Yuri traveled to NDSU Hettinger Research Extension Center (HREC) to introduce himself to southwestern producers, and meet with Janna Block, NDSU HREC area Extension specialist in livestock systems.
“I was raised on both of my grandparents’ farms, so I have always been in farming environments,” he said at HREC.
Montanholi first earned a veterinarian degree from Santa Catarina State University in Brazil.
“To me, this whole idea of herd structure was important – when to breed your heifers, going from one herd to two on the same farm, grazing natural pastures and then cultivating pastures. There are a lot of dynamics, so I got a lot of training with that,” he said.
To find out more about those dynamics, he earned a master’s degree from Rio Grande do Sul Federal University in Brazil, and then went to Canada, where he earned his doctorate at the University of Guelph.
“I was in the center of genetics, but I also enjoyed studying about biomarkers, landmarks that could help in evaluating animal health and welfare,” he said. “Then I worked at the university as a researcher for a couple of years before moving to the east coast of Canada.”
Montanholi held post-doctoral and research associate positions at the University of Guelph for four years before accepting faculty positions at Dalhousie University in Canada and Harper Adams University in the United Kingdom. He also holds an adjunct professor position at the University of the Uruguay Republic.
“I was really working very close to the original (cattle) industry there (east coast of Canada) as an industry research chair. That is where I began working closer to the original cattle industry there. That is where the spark came to want to work in Extension,” he said.
He remembers when he had discussions with a central facility for testing bulls. He told them he felt the bulls were undernourished.
They were concerned about reduced semen with an increased scrotal width from more feed. But after they tried his nourishment suggestions and scanned, they had a fatter scrotal width, but their semen was better than ever before.

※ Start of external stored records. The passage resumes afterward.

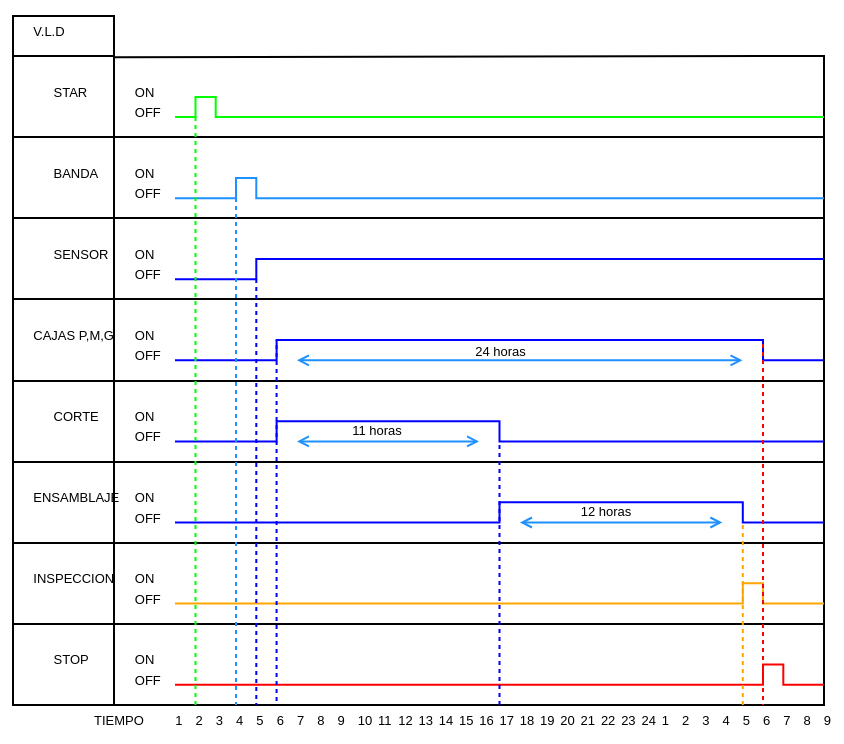
<!DOCTYPE html>
<html lang="es">
<head>
<meta charset="utf-8">
<title>Diagrama de tiempos</title>
<style>
:root {
  --ink: #000;
  --paper: #fff;
  --start: #0f0;
  --belt: #1e90ff;
  --process: #00f;
  --inspection: #ffa500;
  --stop: #f00;
}
* { box-sizing: border-box; margin: 0; }
body {
  position: relative;
  width: 844px;
  height: 744px;
  overflow: hidden;
  background: var(--paper);
  color: var(--ink);
  font: 13px/20px "Liberation Sans", Arial, sans-serif;
  white-space: nowrap;
}
.title {
  position: absolute;
  left: 12px;
  top: 15px;
  width: 103px;
  height: 42px;
  padding: 5px 0 0 19.3px;
  border: 2px solid var(--ink);
  font-size: 13px;
  font-weight: 400;
  line-height: 20px;
}
.rows {
  position: absolute;
  left: 12px;
  top: 57px;
  width: 813px;
  height: 649px;
  display: grid;
  grid-template-rows: repeat(8, 1fr);
  border: solid var(--ink);
  border-width: 0 2px;
}
.row {
  display: grid;
  grid-template-columns: 101px 1fr;
  border-bottom: 2px solid var(--ink);
}
.name {
  padding: 25.6px 0 0 39.5px;
  border-right: 2px solid var(--ink);
}
.name.wide { padding-left: 19.3px; }
.states { padding: 25.6px 0 0 19.8px; }
.states span { display: block; }
.states span + span { margin-top: 0.4px; }
.axis {
  position: absolute;
  left: 94px;
  top: 711px;
  display: grid;
  grid-template-columns: 81.3px repeat(33, 20.27px);
}
.signals { position: absolute; left: 0; top: 0; }
.frame { stroke: var(--ink); stroke-width: 2; }
.wave, .guide, .span { fill: none; stroke-width: 2; }
.guide { stroke-dasharray: 4 4; }
.span { stroke: var(--belt); }
.start { stroke: var(--start); }
.belt { stroke: var(--belt); }
.process { stroke: var(--process); }
.inspection { stroke: var(--inspection); }
.stop { stroke: var(--stop); }
.duration { fill: var(--ink); text-anchor: middle; }
</style>
</head>
<body>
<h1 class="title">V.L.D</h1>

<main class="rows">
  <div class="row"><div class="name">STAR</div><div class="states"><span>ON</span><span>OFF</span></div></div>
  <div class="row"><div class="name">BANDA</div><div class="states"><span>ON</span><span>OFF</span></div></div>
  <div class="row"><div class="name">SENSOR</div><div class="states"><span>ON</span><span>OFF</span></div></div>
  <div class="row"><div class="name wide">CAJAS P,M,G</div><div class="states"><span>ON</span><span>OFF</span></div></div>
  <div class="row"><div class="name">CORTE</div><div class="states"><span>ON</span><span>OFF</span></div></div>
  <div class="row"><div class="name wide">ENSAMBLAJE</div><div class="states"><span>ON</span><span>OFF</span></div></div>
  <div class="row"><div class="name wide">INSPECCION</div><div class="states"><span>ON</span><span>OFF</span></div></div>
  <div class="row"><div class="name">STOP</div><div class="states"><span>ON</span><span>OFF</span></div></div>
</main>

<svg class="signals" width="844" height="744" viewBox="0 0 844 744" aria-label="Señales ON y OFF a lo largo del tiempo">
  <defs>
    <path id="tip" d="M12 -5L2.2 0L12 5"/>
  </defs>

  <line class="frame" x1="114" y1="57.2" x2="825" y2="56"/>

  <g id="waves">
    <path class="wave start" d="M175 117H195.5V97H215.7V117H824"/>
    <path class="wave belt" d="M175 198.2H236V178H256.3V198.2H824"/>
    <path class="wave process" d="M175 279.2H256.3V259H824"/>
    <path class="wave process" d="M175 360.3H276.6V340H763V360.3H824"/>
    <path class="wave process" d="M175 441.4H276.6V421.2H499.5V441.4H824"/>
    <path class="wave process" d="M175 522.5H499.5V502.2H742.8V522.5H824"/>
    <path class="wave inspection" d="M175 603.5H742.8V583.3H763V603.5H824"/>
    <path class="wave stop" d="M175 684.7H763V664.5H783.3V684.7H824"/>
  </g>

  <g id="guides">
    <path class="guide start" d="M195.5 117V705"/>
    <path class="guide belt" d="M236 198V705"/>
    <path class="guide process" d="M256.3 279V705"/>
    <path class="guide process" d="M276.6 701V340"/>
    <path class="guide process" d="M499.5 705V441"/>
    <path class="guide inspection" d="M742.8 705V522"/>
    <path class="guide stop" d="M763 344V705"/>
  </g>

  <g id="durations">
    <g class="span">
      <path d="M300 360.3H740M300 441.4H477M523 522.5H720"/>
      <use href="#tip" x="297" y="360.3"/>
      <use href="#tip" transform="translate(742.5 360.3) scale(-1 1)"/>
      <use href="#tip" x="297" y="441.4"/>
      <use href="#tip" transform="translate(479 441.4) scale(-1 1)"/>
      <use href="#tip" x="520" y="522.5"/>
      <use href="#tip" transform="translate(722.3 522.5) scale(-1 1)"/>
    </g>
    <text class="duration" x="500.5" y="356">24 horas</text>
    <text class="duration" x="377" y="435">11 horas</text>
    <text class="duration" x="606" y="516">12 horas</text>
  </g>
</svg>

<footer class="axis">
  <span>TIEMPO</span>
  <span>1</span><span>2</span><span>3</span><span>4</span><span>5</span><span>6</span><span>7</span><span>8</span><span>9</span><span>10</span><span>11</span><span>12</span>
  <span>13</span><span>14</span><span>15</span><span>16</span><span>17</span><span>18</span><span>19</span><span>20</span><span>21</span><span>22</span><span>23</span><span>24</span>
  <span>1</span><span>2</span><span>3</span><span>4</span><span>5</span><span>6</span><span>7</span><span>8</span><span>9</span>
</footer>
</body>
</html>
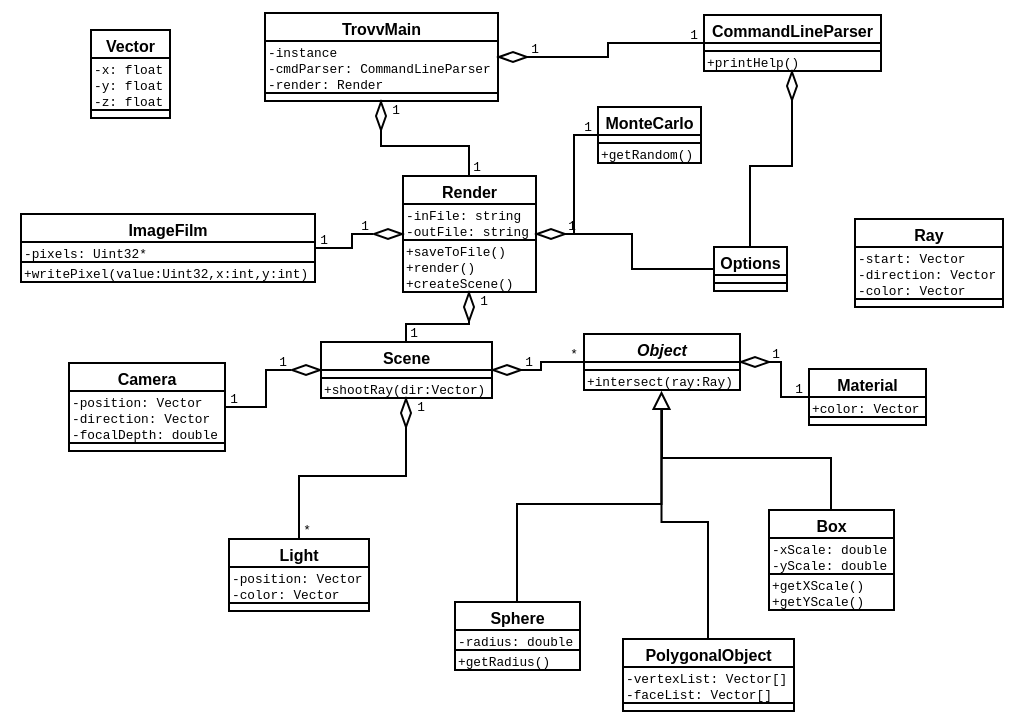
<!DOCTYPE html>
<html lang="en">
<head>
<meta charset="utf-8">
<title>Ray tracer class diagram</title>
<style>
  :root { --ink: #000; --paper: #fff; --stroke: 2px; }
  * { box-sizing: border-box; margin: 0; padding: 0; }
  html, body { width: 1024px; height: 724px; overflow: hidden; background: var(--paper); }
  .diagram { position: relative; width: 1024px; height: 724px; overflow: hidden; color: var(--ink); }

  .class {
    position: absolute;
    display: flex;
    flex-direction: column;
    border: var(--stroke) solid var(--ink);
    background: var(--paper);
  }
  .class h2 {
    height: 26px;
    padding-top: 5px;
    font: bold 16px/21px "Liberation Sans", Arial, sans-serif;
    text-align: center;
    white-space: nowrap;
  }
  .class .abstract { font-style: italic; }
  .class ul {
    flex: none;
    height: 8px;
    padding: 4px 0 0 2px;
    border-top: var(--stroke) solid var(--ink);
    list-style: none;
    font: 12.8px/16px "Liberation Mono", monospace;
    white-space: nowrap;
  }
  .class .one { height: 20px; }
  .class .two { height: 36px; }
  .class .three { height: 52px; }

  .relations { position: absolute; left: 0; top: 0; }
  .edges { fill: none; stroke: var(--ink); stroke-width: 2; }
  .ends { fill: var(--paper); stroke: var(--ink); stroke-width: 2; }
  .multiplicity { fill: var(--ink); font: 12.8px "Liberation Mono", monospace; text-anchor: middle; }

  #vector { left: 90px; top: 29px; width: 81px; }
  #main { left: 264px; top: 12px; width: 235px; }
  #parser { left: 703px; top: 14px; width: 179px; }
  #monte-carlo { left: 597px; top: 106px; width: 105px; }
  #render { left: 402px; top: 175px; width: 135px; }
  #image-film { left: 20px; top: 213px; width: 296px; }
  #options { left: 713px; top: 246px; width: 75px; }
  #ray { left: 854px; top: 218px; width: 150px; }
  #scene { left: 320px; top: 341px; width: 173px; }
  #object { left: 583px; top: 333px; width: 158px; }
  #material { left: 808px; top: 368px; width: 119px; }
  #camera { left: 68px; top: 362px; width: 158px; }
  #light { left: 228px; top: 538px; width: 142px; }
  #sphere { left: 454px; top: 601px; width: 127px; }
  #polygonal { left: 622px; top: 638px; width: 173px; }
  #box { left: 768px; top: 509px; width: 127px; }
</style>
</head>
<body>
<main class="diagram">
  <section class="class" id="vector">
    <h2>Vector</h2>
    <ul class="three"><li>-x: float</li><li>-y: float</li><li>-z: float</li></ul>
    <ul></ul>
  </section>
  <section class="class" id="main">
    <h2>TrovvMain</h2>
    <ul class="three"><li>-instance</li><li>-cmdParser: CommandLineParser</li><li>-render: Render</li></ul>
    <ul></ul>
  </section>
  <section class="class" id="parser">
    <h2>CommandLineParser</h2>
    <ul></ul>
    <ul class="one"><li>+printHelp()</li></ul>
  </section>
  <section class="class" id="monte-carlo">
    <h2>MonteCarlo</h2>
    <ul></ul>
    <ul class="one"><li>+getRandom()</li></ul>
  </section>
  <section class="class" id="render">
    <h2>Render</h2>
    <ul class="two"><li>-inFile: string</li><li>-outFile: string</li></ul>
    <ul class="three"><li>+saveToFile()</li><li>+render()</li><li>+createScene()</li></ul>
  </section>
  <section class="class" id="image-film">
    <h2>ImageFilm</h2>
    <ul class="one"><li>-pixels: Uint32*</li></ul>
    <ul class="one"><li>+writePixel(value:Uint32,x:int,y:int)</li></ul>
  </section>
  <section class="class" id="options">
    <h2>Options</h2>
    <ul></ul>
    <ul></ul>
  </section>
  <section class="class" id="ray">
    <h2>Ray</h2>
    <ul class="three"><li>-start: Vector</li><li>-direction: Vector</li><li>-color: Vector</li></ul>
    <ul></ul>
  </section>
  <section class="class" id="scene">
    <h2>Scene</h2>
    <ul></ul>
    <ul class="one"><li>+shootRay(dir:Vector)</li></ul>
  </section>
  <section class="class" id="object">
    <h2 class="abstract">Object</h2>
    <ul></ul>
    <ul class="one"><li>+intersect(ray:Ray)</li></ul>
  </section>
  <section class="class" id="material">
    <h2>Material</h2>
    <ul class="one"><li>+color: Vector</li></ul>
    <ul></ul>
  </section>
  <section class="class" id="camera">
    <h2>Camera</h2>
    <ul class="three"><li>-position: Vector</li><li>-direction: Vector</li><li>-focalDepth: double</li></ul>
    <ul></ul>
  </section>
  <section class="class" id="light">
    <h2>Light</h2>
    <ul class="two"><li>-position: Vector</li><li>-color: Vector</li></ul>
    <ul></ul>
  </section>
  <section class="class" id="sphere">
    <h2>Sphere</h2>
    <ul class="one"><li>-radius: double</li></ul>
    <ul class="one"><li>+getRadius()</li></ul>
  </section>
  <section class="class" id="polygonal">
    <h2>PolygonalObject</h2>
    <ul class="two"><li>-vertexList: Vector[]</li><li>-faceList: Vector[]</li></ul>
    <ul></ul>
  </section>
  <section class="class" id="box">
    <h2>Box</h2>
    <ul class="two"><li>-xScale: double</li><li>-yScale: double</li></ul>
    <ul class="two"><li>+getXScale()</li><li>+getYScale()</li></ul>
  </section>

  <svg class="relations" width="1024" height="724" viewBox="0 0 1024 724" aria-label="Relations between classes">
    <defs>
      <path id="diamond" d="M0 0 14 -5 28 0 14 5Z"/>
    </defs>
    <g class="edges">
      <path d="M527 57H608V43H703"/>
      <path d="M381 130V146H469V176"/>
      <path d="M565 234H574V135H597"/>
      <path d="M565 234H632V269H713"/>
      <path d="M373 234H352V248H316"/>
      <path d="M469 321V324H406V342"/>
      <path d="M291 370H266V407H225"/>
      <path d="M521 370H541V362H583"/>
      <path d="M406 427V476H299V539"/>
      <path d="M769 362H781V397H808"/>
      <path d="M792 100V166H750V247"/>
      <path d="M661.5 409V504H517V602"/>
      <path d="M661.5 409V522H708V638"/>
      <path d="M662 409V458H831V510"/>
    </g>
    <g class="ends">
      <use href="#diamond" transform="translate(499 57)"/>
      <use href="#diamond" transform="translate(381 102) rotate(90)"/>
      <use href="#diamond" transform="translate(537 234)"/>
      <use href="#diamond" transform="translate(402 234) rotate(180)"/>
      <use href="#diamond" transform="translate(469 293) rotate(90)"/>
      <use href="#diamond" transform="translate(320 370) rotate(180)"/>
      <use href="#diamond" transform="translate(493 370)"/>
      <use href="#diamond" transform="translate(406 399) rotate(90)"/>
      <use href="#diamond" transform="translate(741 362)"/>
      <use href="#diamond" transform="translate(792 72) rotate(90)"/>
      <polygon points="661.5,393 669.5,409 653.5,409"/>
    </g>
    <g class="multiplicity">
      <text x="535" y="53">1</text>
      <text x="694" y="39">1</text>
      <text x="396" y="114">1</text>
      <text x="477" y="171">1</text>
      <text x="588" y="131">1</text>
      <text x="572" y="230">1</text>
      <text x="365" y="230">1</text>
      <text x="324" y="244">1</text>
      <text x="484" y="305">1</text>
      <text x="414" y="337">1</text>
      <text x="283" y="366">1</text>
      <text x="234" y="403">1</text>
      <text x="529" y="366">1</text>
      <text x="574" y="358">*</text>
      <text x="421" y="411">1</text>
      <text x="307" y="534">*</text>
      <text x="776" y="358">1</text>
      <text x="799" y="393">1</text>
    </g>
  </svg>
</main>
</body>
</html>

From there, Montanholi traveled to England where he was a professor. In England he had one of the highlights of his career.
“I got to shake hands with the sister of Queen Elizabeth,” he said. “I also worked with ABB, the largest packing plant in Europe.”
After that, he did consulting work in Brazil before moving to North Dakota and joining the NDSU faculty in Fargo.
“I feel honored to join a community where the beef industry means a lot. There’s a long history of Extension assisting producers and tailoring research,” he says.
Montanholi has a dual-appointment at NDSU in Extension and research.
In his Extension role, his responsibilities include developing statewide beef cattle Extension programming materials, conducting meetings and offering in-service training for beef cattle producers, county Extension personnel and other professionals involved in the beef industry.
His research and Extension programs have focused on improving the efficiency of feed utilization, evaluating metabolic rates from the whole animal to cellular levels, evaluating the relationships between feed efficiency and carcass composition, assessing the biological associations between feed efficiency and sexual maturity, optimizing sensing methodologies for assessing productive performance on-farm and in processing plants, and evaluating biomarkers for health and welfare.
“We are excited to have Yuri step into the role of Extension beef cattle specialist,” said Greg Lardy, the new NDSU vice president for agricultural affairs. “His international experience and training make him uniquely qualified for the position and we look forward to the opportunity he has to serve the beef cattle industry in North Dakota.”